Exercise instructions: Go over the listing below line by line, and return each one holding the string "content".
= Beginning of Section =
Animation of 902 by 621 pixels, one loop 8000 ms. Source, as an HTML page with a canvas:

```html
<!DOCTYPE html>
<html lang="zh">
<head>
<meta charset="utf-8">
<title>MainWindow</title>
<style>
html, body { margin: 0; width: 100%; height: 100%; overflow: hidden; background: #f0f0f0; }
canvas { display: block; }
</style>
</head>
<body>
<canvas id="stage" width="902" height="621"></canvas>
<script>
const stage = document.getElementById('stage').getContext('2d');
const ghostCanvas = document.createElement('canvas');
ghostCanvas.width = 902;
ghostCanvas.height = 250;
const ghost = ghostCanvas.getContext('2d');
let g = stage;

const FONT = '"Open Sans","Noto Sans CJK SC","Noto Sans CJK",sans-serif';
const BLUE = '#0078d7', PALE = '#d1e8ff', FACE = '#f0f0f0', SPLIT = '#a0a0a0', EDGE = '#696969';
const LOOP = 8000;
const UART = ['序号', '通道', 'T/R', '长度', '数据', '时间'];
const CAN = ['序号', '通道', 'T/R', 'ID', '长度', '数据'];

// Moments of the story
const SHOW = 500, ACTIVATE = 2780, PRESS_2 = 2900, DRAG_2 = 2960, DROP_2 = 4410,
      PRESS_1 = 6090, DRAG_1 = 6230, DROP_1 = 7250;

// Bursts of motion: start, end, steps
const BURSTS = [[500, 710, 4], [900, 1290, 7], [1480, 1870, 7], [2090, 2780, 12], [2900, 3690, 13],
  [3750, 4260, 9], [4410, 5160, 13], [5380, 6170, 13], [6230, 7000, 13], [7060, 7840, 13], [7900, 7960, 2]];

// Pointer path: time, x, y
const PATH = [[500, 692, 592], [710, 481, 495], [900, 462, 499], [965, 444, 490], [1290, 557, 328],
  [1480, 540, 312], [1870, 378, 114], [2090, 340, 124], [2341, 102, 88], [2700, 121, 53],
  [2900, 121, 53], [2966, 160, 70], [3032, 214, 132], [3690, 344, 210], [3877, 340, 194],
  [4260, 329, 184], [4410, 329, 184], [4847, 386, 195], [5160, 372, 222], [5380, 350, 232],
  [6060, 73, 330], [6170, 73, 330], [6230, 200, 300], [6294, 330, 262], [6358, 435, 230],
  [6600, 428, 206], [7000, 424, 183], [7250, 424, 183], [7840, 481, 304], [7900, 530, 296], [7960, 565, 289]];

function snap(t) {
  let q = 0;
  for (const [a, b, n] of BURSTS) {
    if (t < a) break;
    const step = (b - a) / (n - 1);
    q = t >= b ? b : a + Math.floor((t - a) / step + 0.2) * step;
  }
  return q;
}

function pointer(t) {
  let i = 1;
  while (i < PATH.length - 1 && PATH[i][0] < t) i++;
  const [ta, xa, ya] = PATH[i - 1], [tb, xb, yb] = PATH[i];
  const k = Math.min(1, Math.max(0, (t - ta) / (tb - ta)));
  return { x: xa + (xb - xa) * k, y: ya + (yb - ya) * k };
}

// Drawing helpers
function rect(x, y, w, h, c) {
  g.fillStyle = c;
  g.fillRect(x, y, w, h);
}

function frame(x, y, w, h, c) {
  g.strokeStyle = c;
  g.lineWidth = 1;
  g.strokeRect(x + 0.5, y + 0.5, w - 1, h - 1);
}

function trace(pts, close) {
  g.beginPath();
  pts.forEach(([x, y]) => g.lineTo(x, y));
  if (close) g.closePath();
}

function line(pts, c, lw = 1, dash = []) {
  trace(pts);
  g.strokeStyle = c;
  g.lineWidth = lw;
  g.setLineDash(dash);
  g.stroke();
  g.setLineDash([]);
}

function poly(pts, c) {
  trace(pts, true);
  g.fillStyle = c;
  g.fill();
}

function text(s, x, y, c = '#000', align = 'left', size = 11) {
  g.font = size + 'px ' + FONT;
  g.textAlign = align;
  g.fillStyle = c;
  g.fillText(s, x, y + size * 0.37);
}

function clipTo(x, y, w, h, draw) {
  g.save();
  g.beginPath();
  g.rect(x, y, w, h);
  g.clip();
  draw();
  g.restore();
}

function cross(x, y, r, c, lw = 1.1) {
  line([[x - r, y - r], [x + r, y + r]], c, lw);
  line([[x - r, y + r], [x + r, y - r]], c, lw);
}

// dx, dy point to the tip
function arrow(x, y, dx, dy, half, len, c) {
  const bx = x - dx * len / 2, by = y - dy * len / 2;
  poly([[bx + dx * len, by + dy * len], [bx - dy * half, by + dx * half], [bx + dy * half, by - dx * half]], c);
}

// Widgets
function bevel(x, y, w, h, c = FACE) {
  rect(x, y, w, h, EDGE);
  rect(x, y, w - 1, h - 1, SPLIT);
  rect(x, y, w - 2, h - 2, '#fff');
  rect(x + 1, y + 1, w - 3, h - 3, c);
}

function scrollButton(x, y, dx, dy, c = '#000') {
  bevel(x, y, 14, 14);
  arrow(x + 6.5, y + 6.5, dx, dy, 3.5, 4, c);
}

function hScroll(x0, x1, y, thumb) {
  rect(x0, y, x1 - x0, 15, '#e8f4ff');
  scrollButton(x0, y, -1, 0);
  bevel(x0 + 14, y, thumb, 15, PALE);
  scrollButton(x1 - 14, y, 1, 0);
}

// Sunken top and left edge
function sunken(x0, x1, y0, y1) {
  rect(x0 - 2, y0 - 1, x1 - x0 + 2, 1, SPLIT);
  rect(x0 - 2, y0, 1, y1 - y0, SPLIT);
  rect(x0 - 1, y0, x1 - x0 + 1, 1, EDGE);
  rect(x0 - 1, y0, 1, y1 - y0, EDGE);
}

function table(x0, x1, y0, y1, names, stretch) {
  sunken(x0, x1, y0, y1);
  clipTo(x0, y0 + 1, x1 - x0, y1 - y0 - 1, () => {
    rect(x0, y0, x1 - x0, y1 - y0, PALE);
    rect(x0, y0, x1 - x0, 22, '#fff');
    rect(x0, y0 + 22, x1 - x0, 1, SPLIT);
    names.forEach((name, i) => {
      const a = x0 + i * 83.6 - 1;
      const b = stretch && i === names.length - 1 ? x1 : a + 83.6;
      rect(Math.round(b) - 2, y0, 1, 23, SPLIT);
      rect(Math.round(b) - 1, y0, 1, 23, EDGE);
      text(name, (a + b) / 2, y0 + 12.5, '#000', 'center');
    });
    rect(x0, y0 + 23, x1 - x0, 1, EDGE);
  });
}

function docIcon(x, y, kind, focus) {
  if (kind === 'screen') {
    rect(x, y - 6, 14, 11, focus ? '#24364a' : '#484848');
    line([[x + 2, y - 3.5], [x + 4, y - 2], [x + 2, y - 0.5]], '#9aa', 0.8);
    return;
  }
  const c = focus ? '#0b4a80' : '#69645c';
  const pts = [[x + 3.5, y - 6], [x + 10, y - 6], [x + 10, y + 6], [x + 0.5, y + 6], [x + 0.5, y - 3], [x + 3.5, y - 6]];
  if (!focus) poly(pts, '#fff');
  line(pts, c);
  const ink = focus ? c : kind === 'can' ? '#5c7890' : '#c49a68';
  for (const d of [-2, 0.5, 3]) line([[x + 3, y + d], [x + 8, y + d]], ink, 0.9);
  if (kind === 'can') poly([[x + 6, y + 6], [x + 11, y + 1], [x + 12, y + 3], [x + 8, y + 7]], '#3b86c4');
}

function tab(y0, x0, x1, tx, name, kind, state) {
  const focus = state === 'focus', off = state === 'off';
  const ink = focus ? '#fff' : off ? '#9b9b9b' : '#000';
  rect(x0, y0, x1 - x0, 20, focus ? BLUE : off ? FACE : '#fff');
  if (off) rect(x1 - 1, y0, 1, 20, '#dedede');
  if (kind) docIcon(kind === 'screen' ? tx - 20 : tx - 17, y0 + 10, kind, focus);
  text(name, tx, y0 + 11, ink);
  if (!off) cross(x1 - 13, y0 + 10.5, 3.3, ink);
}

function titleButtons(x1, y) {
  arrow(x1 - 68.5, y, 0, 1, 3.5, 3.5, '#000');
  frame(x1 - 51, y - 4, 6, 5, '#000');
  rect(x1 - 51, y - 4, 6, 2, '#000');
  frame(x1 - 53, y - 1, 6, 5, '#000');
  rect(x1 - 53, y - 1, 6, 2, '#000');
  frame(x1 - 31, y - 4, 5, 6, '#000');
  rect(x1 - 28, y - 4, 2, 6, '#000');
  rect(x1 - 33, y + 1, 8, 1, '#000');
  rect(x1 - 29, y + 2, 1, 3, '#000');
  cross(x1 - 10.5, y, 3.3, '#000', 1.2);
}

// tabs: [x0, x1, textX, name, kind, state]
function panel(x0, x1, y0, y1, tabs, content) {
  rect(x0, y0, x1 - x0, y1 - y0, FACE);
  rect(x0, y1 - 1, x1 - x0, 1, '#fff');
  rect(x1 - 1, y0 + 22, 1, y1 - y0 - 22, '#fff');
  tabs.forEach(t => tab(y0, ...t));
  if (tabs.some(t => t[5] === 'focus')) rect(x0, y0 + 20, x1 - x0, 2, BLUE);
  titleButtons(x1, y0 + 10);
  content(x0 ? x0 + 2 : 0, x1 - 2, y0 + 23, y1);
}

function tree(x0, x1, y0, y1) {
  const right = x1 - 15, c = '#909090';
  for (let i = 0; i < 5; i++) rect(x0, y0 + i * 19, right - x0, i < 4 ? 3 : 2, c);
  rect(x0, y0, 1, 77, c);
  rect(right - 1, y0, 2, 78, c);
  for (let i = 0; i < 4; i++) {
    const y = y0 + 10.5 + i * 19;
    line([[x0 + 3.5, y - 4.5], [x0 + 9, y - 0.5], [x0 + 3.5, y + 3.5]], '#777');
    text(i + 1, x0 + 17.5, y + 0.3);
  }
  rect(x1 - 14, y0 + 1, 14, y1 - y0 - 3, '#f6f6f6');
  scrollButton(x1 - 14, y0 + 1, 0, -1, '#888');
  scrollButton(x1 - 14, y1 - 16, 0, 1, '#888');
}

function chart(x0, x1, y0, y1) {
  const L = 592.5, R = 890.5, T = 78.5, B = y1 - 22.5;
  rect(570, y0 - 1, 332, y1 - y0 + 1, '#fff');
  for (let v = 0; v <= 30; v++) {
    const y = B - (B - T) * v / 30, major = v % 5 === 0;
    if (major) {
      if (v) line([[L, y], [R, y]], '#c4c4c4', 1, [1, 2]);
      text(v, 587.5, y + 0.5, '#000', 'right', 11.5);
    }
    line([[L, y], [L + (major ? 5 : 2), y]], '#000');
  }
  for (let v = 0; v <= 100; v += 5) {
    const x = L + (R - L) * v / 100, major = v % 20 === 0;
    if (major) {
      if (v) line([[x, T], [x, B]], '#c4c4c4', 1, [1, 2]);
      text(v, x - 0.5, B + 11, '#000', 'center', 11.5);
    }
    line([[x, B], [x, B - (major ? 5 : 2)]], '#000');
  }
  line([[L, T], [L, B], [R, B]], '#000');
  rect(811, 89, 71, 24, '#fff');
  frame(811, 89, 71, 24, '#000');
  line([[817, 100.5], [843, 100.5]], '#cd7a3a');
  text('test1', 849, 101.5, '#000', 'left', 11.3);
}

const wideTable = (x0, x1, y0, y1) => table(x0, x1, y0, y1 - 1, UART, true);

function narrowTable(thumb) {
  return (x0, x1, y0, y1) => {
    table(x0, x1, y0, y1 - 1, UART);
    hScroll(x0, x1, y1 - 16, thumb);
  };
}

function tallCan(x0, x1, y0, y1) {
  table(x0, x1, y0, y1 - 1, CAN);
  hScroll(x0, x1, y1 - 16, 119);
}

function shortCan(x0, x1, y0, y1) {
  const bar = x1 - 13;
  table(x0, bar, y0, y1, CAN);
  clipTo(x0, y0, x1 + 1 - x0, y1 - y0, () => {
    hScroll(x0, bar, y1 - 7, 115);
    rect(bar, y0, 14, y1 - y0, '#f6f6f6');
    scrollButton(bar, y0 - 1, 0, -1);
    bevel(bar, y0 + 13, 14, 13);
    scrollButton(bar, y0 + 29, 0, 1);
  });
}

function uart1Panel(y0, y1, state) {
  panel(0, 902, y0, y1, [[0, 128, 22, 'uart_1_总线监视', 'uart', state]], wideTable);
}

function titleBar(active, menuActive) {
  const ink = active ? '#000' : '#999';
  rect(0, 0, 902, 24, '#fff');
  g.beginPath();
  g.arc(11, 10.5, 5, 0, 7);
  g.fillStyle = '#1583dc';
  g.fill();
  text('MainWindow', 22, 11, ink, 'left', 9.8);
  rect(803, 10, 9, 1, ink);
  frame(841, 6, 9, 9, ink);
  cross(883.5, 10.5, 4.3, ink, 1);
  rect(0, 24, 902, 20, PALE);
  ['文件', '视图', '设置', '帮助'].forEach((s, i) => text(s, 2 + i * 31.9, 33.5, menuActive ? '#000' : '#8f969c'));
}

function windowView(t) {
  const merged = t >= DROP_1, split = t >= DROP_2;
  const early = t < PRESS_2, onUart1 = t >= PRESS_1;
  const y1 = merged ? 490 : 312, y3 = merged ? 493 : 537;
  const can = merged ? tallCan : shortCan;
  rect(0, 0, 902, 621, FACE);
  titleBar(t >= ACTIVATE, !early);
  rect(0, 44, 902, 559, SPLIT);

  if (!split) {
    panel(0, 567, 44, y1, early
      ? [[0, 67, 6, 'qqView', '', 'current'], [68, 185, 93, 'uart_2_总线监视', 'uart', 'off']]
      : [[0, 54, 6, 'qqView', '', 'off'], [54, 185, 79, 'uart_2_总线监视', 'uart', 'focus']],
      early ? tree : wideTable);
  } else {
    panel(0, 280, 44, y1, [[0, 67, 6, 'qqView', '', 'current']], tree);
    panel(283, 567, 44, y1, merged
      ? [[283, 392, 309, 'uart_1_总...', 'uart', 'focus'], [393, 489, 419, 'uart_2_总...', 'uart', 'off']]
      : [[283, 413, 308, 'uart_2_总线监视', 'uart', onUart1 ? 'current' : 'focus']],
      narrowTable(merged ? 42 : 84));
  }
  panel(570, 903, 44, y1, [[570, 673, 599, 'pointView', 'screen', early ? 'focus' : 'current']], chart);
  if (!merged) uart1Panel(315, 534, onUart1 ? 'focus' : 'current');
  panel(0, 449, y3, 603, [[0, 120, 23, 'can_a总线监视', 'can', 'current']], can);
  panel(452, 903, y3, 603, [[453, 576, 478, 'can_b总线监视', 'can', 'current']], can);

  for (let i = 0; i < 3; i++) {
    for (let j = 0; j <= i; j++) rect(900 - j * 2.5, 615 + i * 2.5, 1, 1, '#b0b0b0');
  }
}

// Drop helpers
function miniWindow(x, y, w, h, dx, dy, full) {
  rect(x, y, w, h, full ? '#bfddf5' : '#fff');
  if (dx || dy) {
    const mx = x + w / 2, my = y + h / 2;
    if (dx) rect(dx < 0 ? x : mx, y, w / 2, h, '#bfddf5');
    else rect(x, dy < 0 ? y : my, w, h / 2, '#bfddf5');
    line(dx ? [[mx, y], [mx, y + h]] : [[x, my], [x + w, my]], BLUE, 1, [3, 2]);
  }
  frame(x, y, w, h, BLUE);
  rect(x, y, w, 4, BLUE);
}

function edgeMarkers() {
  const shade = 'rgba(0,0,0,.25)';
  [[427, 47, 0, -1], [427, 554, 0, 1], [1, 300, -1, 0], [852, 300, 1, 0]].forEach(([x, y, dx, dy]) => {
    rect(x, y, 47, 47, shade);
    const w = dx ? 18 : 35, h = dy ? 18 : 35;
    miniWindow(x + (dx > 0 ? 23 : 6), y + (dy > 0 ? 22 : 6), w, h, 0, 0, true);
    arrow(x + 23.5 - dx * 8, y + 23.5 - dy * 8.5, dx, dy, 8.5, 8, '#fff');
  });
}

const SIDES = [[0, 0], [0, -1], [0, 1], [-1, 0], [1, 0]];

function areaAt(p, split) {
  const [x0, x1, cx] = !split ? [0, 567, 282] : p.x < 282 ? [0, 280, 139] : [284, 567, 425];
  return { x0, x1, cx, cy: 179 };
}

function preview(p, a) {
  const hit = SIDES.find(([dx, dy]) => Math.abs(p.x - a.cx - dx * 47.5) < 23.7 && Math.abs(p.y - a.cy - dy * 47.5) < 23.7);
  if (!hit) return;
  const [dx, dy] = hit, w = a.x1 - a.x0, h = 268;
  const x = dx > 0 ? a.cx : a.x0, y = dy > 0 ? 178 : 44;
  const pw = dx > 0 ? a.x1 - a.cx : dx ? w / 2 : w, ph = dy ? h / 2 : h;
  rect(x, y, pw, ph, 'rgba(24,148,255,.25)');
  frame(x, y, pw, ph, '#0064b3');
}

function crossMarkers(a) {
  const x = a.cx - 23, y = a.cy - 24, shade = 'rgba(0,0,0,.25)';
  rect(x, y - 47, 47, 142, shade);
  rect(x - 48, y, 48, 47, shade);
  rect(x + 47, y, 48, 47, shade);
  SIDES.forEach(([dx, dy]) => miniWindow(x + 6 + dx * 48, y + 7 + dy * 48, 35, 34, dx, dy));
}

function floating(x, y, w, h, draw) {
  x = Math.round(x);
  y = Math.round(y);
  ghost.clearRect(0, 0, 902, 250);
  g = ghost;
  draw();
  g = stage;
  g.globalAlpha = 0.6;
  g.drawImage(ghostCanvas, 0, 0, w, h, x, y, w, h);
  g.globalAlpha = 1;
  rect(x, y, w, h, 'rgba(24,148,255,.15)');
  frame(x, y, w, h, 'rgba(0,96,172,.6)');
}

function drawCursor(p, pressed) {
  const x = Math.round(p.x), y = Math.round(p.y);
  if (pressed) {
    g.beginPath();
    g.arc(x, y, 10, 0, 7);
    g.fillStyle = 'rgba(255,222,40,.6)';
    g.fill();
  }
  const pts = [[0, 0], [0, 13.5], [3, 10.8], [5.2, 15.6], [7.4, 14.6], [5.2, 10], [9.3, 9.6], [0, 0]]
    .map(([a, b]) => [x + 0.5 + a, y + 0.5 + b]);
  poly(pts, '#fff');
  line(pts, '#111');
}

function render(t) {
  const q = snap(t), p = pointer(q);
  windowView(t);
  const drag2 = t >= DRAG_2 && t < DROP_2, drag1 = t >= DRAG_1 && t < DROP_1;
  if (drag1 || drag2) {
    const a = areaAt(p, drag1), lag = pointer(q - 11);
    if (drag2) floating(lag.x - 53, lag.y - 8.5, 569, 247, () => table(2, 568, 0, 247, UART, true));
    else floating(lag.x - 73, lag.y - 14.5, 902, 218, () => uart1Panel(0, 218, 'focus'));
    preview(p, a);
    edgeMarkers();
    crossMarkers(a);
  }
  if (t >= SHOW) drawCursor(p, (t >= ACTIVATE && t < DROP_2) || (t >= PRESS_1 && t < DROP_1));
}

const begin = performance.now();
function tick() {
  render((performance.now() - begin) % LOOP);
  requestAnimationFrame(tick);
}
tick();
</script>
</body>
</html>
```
= End of Section =
Output for this task:
function panel(x0, x1, y0, y1, tabs, content) {
  content(x0 ? x0 + 2 : 0, x1 - 2, y0 + 23, y1);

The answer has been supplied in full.